At the Norwegian restaurant Under, if you ask for a table by the window…
…that’s your view. And “that” – would be the North Sea, from about 16 feet below the surface.
The “secret sauce” at Under is acrylic plastic – not on your fish (and yes, it IS a seafood restaurant) – but in that 13 foot-high window (13 by 36, by the way, so that’s a LOT of acrylic).
An American company, Reynolds Polymer Technology, built the window – using acrylic (specifically, polymethyl methacrylate, or PMMA) because it was strong enough to survive North Sea waves and weather, and clear enough to show off that incredible view.
And the “secret sauce” in PMMA – is either the petrochemical ethylene or propylene. Refined from petroleum (or natural gas), ethylene or propylene is the starting point for a series of chemical reactions that wind up in this case, producing a 13-foot tall acrylic window.
Now you can’t point out that window at a passing crab or fish, and tell your server, “I’ll have that one.” But you might well see crabs and lobsters, dogfish and urchins, pollack and cod, and maybe a wrasse or two, all swimming just on the other side of the window. And what you see today, might be on someone else’s plate the next day.

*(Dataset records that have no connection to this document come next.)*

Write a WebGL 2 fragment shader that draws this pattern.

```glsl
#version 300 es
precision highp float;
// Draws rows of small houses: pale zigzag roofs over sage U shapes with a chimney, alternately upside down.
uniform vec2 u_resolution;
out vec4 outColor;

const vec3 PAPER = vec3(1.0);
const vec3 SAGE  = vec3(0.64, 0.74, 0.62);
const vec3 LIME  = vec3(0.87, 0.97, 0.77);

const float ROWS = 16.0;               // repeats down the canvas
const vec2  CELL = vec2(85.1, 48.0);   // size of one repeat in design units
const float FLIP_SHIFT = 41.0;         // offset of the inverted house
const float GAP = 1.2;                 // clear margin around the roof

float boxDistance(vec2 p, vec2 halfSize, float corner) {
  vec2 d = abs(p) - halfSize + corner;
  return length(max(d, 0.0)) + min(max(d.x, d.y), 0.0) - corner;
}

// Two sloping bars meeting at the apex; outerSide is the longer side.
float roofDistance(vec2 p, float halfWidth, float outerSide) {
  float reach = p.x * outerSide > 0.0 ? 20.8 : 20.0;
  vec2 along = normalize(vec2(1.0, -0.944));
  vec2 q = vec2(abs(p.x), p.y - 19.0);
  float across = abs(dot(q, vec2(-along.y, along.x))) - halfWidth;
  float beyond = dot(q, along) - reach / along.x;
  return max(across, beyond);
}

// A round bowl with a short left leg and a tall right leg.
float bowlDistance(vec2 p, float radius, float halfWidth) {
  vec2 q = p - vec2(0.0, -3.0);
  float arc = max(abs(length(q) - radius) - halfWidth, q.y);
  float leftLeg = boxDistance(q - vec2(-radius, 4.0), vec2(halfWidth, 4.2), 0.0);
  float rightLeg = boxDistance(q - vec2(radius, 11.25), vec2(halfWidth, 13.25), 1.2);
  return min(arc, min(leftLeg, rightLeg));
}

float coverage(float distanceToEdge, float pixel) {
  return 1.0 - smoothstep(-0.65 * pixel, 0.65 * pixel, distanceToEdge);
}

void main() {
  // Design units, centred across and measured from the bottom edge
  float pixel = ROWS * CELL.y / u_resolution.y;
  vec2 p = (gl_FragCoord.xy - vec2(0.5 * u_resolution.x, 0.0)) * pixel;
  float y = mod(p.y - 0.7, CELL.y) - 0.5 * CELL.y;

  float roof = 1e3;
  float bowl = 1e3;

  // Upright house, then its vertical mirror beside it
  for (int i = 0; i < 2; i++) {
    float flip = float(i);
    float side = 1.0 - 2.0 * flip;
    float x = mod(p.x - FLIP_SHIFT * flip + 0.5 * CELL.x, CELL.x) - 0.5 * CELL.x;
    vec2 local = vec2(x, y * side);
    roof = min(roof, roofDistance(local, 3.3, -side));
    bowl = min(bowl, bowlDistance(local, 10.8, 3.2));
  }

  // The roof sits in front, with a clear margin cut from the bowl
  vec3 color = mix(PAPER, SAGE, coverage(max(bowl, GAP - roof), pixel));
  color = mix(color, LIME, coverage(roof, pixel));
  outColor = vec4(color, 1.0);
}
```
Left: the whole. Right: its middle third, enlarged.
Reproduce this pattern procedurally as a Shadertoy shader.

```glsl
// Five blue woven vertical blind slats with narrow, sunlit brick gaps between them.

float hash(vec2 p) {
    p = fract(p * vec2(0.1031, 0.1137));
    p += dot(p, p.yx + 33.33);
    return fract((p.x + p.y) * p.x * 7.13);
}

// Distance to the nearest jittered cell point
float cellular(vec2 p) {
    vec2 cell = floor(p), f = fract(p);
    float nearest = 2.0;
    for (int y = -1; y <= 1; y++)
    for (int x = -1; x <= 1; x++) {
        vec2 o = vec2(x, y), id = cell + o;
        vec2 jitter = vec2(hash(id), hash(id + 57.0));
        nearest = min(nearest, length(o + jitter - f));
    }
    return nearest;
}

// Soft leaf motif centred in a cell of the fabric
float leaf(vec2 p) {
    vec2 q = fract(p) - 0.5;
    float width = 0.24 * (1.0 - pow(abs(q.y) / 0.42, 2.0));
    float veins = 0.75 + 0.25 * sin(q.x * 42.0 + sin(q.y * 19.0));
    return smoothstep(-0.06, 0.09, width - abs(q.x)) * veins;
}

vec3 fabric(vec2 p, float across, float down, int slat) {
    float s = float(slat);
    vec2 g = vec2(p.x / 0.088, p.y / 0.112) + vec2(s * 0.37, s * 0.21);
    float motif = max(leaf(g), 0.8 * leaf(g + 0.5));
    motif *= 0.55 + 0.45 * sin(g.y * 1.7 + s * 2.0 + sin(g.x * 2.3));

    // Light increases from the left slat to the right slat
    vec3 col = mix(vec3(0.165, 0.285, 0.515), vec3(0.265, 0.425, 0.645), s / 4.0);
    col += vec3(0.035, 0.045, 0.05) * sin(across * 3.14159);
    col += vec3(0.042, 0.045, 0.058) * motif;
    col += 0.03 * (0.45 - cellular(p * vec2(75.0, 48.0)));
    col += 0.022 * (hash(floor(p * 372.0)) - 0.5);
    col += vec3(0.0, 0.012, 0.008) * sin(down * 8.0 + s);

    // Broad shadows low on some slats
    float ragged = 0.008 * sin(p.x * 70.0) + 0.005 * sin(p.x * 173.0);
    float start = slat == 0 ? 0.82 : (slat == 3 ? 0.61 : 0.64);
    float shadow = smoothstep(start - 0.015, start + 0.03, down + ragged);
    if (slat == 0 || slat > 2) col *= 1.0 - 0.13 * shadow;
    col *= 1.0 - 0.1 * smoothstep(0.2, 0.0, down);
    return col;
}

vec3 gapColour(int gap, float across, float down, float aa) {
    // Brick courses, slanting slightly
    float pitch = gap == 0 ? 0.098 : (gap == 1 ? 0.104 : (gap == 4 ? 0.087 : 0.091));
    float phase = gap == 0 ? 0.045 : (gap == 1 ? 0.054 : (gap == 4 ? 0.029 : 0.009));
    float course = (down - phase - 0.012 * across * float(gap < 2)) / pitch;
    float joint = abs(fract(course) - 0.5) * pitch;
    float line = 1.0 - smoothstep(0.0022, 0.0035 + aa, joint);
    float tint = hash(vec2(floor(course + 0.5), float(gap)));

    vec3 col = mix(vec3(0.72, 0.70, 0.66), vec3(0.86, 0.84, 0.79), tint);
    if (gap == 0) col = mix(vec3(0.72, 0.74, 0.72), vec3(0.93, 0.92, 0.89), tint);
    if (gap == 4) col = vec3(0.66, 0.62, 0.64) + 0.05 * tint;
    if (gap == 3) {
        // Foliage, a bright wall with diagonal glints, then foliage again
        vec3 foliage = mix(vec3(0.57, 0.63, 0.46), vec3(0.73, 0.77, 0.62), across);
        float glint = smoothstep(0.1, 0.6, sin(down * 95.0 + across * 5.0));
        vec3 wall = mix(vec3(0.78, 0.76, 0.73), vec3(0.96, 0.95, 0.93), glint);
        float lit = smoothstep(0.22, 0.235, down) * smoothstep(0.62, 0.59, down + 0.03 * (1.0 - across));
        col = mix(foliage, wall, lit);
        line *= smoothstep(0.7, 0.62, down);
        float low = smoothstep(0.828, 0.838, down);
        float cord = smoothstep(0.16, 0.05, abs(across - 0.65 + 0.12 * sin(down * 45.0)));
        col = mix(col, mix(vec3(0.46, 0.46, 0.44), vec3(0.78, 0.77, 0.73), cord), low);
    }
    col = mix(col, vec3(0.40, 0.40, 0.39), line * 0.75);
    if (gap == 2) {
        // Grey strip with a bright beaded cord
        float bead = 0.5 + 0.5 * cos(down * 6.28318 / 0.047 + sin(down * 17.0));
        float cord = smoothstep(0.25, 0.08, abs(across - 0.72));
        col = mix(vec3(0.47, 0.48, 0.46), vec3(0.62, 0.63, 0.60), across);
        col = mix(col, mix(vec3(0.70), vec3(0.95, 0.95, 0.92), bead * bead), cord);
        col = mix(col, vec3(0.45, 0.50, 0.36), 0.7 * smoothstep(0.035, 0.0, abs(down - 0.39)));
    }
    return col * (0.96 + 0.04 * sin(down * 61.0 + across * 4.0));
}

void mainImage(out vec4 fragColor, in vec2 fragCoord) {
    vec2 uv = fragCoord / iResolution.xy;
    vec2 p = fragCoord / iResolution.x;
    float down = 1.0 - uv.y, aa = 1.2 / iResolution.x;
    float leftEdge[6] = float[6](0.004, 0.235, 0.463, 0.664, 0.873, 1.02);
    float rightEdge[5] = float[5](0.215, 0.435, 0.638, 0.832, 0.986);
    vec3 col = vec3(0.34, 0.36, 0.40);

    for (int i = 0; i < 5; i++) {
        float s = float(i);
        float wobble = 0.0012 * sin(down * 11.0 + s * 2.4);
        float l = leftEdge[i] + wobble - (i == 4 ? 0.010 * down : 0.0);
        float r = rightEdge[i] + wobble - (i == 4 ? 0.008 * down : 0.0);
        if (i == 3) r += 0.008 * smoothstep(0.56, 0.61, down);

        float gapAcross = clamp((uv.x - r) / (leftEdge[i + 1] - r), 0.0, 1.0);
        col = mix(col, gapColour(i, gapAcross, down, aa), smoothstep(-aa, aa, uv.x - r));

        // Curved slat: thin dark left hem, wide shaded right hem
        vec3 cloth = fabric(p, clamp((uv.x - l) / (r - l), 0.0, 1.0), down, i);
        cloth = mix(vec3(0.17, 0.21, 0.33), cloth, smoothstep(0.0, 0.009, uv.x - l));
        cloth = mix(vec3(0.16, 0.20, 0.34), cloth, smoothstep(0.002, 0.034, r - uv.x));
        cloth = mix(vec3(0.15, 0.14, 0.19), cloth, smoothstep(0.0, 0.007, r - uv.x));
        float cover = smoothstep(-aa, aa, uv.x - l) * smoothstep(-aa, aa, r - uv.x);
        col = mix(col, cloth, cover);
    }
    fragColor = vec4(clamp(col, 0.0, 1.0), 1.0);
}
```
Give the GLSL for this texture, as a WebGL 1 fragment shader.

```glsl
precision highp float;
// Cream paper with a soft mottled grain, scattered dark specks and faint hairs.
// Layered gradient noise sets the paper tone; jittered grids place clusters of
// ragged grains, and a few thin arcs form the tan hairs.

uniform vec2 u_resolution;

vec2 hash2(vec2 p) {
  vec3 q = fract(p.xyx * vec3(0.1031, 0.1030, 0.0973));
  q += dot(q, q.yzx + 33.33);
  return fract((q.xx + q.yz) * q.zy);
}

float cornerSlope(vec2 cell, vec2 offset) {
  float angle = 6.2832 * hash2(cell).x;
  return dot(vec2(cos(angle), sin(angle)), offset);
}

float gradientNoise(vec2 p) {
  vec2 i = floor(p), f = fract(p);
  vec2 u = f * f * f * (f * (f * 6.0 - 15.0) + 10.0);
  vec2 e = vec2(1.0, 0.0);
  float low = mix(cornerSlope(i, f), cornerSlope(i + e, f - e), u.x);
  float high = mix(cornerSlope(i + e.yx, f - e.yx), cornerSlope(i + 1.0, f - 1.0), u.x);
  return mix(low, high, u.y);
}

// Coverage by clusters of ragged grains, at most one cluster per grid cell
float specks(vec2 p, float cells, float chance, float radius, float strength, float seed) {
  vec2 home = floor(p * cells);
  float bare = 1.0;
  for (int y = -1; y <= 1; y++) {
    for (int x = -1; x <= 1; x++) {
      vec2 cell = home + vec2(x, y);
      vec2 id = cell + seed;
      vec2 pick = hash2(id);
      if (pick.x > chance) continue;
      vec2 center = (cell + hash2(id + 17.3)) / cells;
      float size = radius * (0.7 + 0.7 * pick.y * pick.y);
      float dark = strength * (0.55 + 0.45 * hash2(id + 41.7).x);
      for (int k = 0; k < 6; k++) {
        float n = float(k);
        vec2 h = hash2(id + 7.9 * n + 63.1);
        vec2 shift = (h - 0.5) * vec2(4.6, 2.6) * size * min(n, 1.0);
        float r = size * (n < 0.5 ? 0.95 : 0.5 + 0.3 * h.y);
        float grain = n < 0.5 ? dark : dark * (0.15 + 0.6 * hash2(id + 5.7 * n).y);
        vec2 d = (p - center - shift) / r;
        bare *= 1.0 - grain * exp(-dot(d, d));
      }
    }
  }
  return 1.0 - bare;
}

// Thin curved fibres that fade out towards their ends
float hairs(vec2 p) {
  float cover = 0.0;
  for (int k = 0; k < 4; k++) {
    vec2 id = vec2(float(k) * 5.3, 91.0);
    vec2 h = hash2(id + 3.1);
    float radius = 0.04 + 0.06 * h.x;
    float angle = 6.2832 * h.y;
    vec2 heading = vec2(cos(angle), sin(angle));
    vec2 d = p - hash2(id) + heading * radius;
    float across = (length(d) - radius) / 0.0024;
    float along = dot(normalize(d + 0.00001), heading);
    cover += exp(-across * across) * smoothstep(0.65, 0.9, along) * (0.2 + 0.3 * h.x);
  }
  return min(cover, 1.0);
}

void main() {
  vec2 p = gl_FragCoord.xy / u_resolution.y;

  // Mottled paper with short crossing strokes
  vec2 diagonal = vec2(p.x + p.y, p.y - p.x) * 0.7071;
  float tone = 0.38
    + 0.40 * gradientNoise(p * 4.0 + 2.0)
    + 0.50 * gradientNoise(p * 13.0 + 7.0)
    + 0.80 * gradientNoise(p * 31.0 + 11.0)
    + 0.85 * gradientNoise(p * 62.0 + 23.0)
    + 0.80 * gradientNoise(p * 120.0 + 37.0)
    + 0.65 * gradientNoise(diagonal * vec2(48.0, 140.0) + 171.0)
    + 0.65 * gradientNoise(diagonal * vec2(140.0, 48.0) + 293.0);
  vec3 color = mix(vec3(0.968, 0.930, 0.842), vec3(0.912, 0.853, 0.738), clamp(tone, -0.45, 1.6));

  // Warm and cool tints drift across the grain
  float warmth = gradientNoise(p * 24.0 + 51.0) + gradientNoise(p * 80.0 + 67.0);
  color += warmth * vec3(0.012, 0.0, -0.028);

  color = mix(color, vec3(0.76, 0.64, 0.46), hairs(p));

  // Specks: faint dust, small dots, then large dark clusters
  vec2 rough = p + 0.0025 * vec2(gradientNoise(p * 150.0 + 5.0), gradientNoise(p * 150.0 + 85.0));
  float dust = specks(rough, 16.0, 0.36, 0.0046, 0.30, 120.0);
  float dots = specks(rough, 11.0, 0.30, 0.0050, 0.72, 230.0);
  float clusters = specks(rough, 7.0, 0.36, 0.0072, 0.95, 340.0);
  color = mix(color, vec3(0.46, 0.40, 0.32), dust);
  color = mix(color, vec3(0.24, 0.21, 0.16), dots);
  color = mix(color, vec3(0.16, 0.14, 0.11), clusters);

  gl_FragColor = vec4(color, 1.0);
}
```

If you’d like to see Under for yourself, you’ll find it in Lindesnes, which is the southern tip of Norway; here’s the link for booking a table. Word is though, they’re full up into August. But you know what they say about autumn in Norway…